**Source texts of formatted documents**
---

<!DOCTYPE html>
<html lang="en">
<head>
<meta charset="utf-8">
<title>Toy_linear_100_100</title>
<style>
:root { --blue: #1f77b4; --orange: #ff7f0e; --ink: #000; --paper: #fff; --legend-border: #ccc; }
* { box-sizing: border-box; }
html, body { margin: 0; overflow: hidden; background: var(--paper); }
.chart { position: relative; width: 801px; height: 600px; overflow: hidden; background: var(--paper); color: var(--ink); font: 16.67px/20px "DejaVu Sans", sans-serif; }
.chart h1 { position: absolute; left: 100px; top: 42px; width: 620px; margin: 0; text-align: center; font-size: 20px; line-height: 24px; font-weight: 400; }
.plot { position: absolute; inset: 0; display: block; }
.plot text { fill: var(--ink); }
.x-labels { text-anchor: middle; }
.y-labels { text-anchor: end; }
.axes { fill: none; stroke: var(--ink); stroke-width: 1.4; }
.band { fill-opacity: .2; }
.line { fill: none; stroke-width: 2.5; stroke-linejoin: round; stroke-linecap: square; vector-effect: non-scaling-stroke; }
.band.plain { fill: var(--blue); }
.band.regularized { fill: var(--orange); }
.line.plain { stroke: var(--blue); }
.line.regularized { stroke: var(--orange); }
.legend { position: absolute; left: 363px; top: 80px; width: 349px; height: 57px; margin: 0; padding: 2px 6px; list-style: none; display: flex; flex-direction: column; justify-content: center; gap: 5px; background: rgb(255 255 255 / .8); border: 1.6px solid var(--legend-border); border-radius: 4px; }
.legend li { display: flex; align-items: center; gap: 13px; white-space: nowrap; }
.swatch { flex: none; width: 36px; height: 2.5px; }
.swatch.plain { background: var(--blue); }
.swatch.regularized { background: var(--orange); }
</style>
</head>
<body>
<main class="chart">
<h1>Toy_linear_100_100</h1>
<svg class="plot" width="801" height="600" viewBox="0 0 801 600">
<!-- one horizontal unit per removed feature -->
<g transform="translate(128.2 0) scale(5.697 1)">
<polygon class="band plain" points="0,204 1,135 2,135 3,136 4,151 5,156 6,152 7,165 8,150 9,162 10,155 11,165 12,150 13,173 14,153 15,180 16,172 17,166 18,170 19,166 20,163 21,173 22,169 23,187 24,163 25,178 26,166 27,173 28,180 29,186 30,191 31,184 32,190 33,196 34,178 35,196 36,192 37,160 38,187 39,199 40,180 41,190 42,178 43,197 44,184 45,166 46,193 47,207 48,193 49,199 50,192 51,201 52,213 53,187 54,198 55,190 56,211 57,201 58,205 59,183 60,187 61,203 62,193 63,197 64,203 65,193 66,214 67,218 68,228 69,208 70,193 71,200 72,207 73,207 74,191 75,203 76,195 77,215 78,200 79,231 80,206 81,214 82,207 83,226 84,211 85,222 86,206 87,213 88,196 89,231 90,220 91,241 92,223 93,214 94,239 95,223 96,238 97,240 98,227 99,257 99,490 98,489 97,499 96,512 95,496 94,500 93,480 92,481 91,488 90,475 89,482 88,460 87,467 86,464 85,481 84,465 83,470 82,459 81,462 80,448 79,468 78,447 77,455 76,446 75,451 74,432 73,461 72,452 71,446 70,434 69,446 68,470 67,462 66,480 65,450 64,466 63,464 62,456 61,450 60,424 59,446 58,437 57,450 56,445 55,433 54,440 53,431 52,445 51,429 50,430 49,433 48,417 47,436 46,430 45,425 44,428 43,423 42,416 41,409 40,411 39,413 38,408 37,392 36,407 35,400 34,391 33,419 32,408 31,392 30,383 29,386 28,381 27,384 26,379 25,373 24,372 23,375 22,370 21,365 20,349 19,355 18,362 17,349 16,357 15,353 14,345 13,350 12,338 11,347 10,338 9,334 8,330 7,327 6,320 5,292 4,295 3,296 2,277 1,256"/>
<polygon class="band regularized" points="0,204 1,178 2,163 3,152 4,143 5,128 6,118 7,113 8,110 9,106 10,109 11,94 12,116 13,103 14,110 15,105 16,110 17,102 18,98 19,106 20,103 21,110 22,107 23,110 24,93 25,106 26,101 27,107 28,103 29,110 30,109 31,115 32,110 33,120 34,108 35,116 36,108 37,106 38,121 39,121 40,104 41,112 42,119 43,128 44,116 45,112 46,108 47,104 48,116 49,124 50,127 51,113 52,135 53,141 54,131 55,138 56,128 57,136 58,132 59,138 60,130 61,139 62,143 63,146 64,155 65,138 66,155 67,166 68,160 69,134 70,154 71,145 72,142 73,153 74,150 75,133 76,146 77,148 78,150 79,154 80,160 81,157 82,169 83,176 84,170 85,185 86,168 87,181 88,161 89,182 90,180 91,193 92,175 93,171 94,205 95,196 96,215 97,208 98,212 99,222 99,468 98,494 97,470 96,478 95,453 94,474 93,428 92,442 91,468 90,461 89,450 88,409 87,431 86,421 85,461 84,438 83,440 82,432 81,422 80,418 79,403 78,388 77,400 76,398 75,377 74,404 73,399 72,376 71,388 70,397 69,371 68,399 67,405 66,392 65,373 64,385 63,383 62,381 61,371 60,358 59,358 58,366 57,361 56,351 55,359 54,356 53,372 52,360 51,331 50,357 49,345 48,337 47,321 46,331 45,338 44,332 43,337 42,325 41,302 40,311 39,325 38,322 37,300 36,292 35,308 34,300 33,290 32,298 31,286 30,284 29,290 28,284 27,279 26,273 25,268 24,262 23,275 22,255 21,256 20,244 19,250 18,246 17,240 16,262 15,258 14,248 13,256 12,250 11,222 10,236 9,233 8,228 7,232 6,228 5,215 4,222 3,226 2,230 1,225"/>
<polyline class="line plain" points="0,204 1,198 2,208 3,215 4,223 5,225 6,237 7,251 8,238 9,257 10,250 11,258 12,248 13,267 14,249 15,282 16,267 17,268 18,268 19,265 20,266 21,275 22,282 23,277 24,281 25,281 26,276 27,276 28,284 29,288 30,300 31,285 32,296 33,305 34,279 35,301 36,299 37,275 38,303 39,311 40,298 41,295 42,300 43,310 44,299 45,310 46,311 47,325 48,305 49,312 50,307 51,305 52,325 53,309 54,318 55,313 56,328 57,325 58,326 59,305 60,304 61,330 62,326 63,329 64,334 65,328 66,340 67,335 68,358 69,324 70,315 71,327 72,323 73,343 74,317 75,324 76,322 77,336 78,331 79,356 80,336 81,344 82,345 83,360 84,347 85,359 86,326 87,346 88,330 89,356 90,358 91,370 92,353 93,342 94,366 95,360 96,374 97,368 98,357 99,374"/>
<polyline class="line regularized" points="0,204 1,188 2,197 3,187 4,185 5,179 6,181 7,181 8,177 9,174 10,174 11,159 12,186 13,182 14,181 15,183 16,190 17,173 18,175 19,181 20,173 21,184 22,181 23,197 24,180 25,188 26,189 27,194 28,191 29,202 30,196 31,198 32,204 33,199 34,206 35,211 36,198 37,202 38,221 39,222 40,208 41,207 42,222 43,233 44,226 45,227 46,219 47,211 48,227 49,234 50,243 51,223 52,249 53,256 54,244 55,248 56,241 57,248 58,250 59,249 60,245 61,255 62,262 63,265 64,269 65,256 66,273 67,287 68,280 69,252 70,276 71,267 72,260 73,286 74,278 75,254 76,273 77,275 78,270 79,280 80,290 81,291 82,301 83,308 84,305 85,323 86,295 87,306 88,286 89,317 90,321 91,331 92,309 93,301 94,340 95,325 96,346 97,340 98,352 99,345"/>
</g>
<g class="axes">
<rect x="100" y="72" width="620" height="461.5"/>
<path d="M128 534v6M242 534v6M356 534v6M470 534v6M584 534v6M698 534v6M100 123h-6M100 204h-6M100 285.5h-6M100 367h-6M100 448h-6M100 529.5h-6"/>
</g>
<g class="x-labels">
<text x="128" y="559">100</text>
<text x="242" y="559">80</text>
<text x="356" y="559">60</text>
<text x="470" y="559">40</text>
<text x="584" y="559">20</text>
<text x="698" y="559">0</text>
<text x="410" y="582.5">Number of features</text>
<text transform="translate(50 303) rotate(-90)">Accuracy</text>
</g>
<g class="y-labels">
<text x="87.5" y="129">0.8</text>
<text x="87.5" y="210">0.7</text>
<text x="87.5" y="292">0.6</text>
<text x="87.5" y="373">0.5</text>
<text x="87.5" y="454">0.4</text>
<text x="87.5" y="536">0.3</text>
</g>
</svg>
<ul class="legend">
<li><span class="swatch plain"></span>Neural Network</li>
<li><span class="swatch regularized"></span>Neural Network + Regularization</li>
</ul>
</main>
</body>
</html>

---

**YOUR TASK**
The line containing "Network + Regularization</li>" and every line after it, through the last one above, should be written out word for word.

**COMPLETED EXERCISE**
<li><span class="swatch regularized"></span>Neural Network + Regularization</li>
</ul>
</main>
</body>
</html>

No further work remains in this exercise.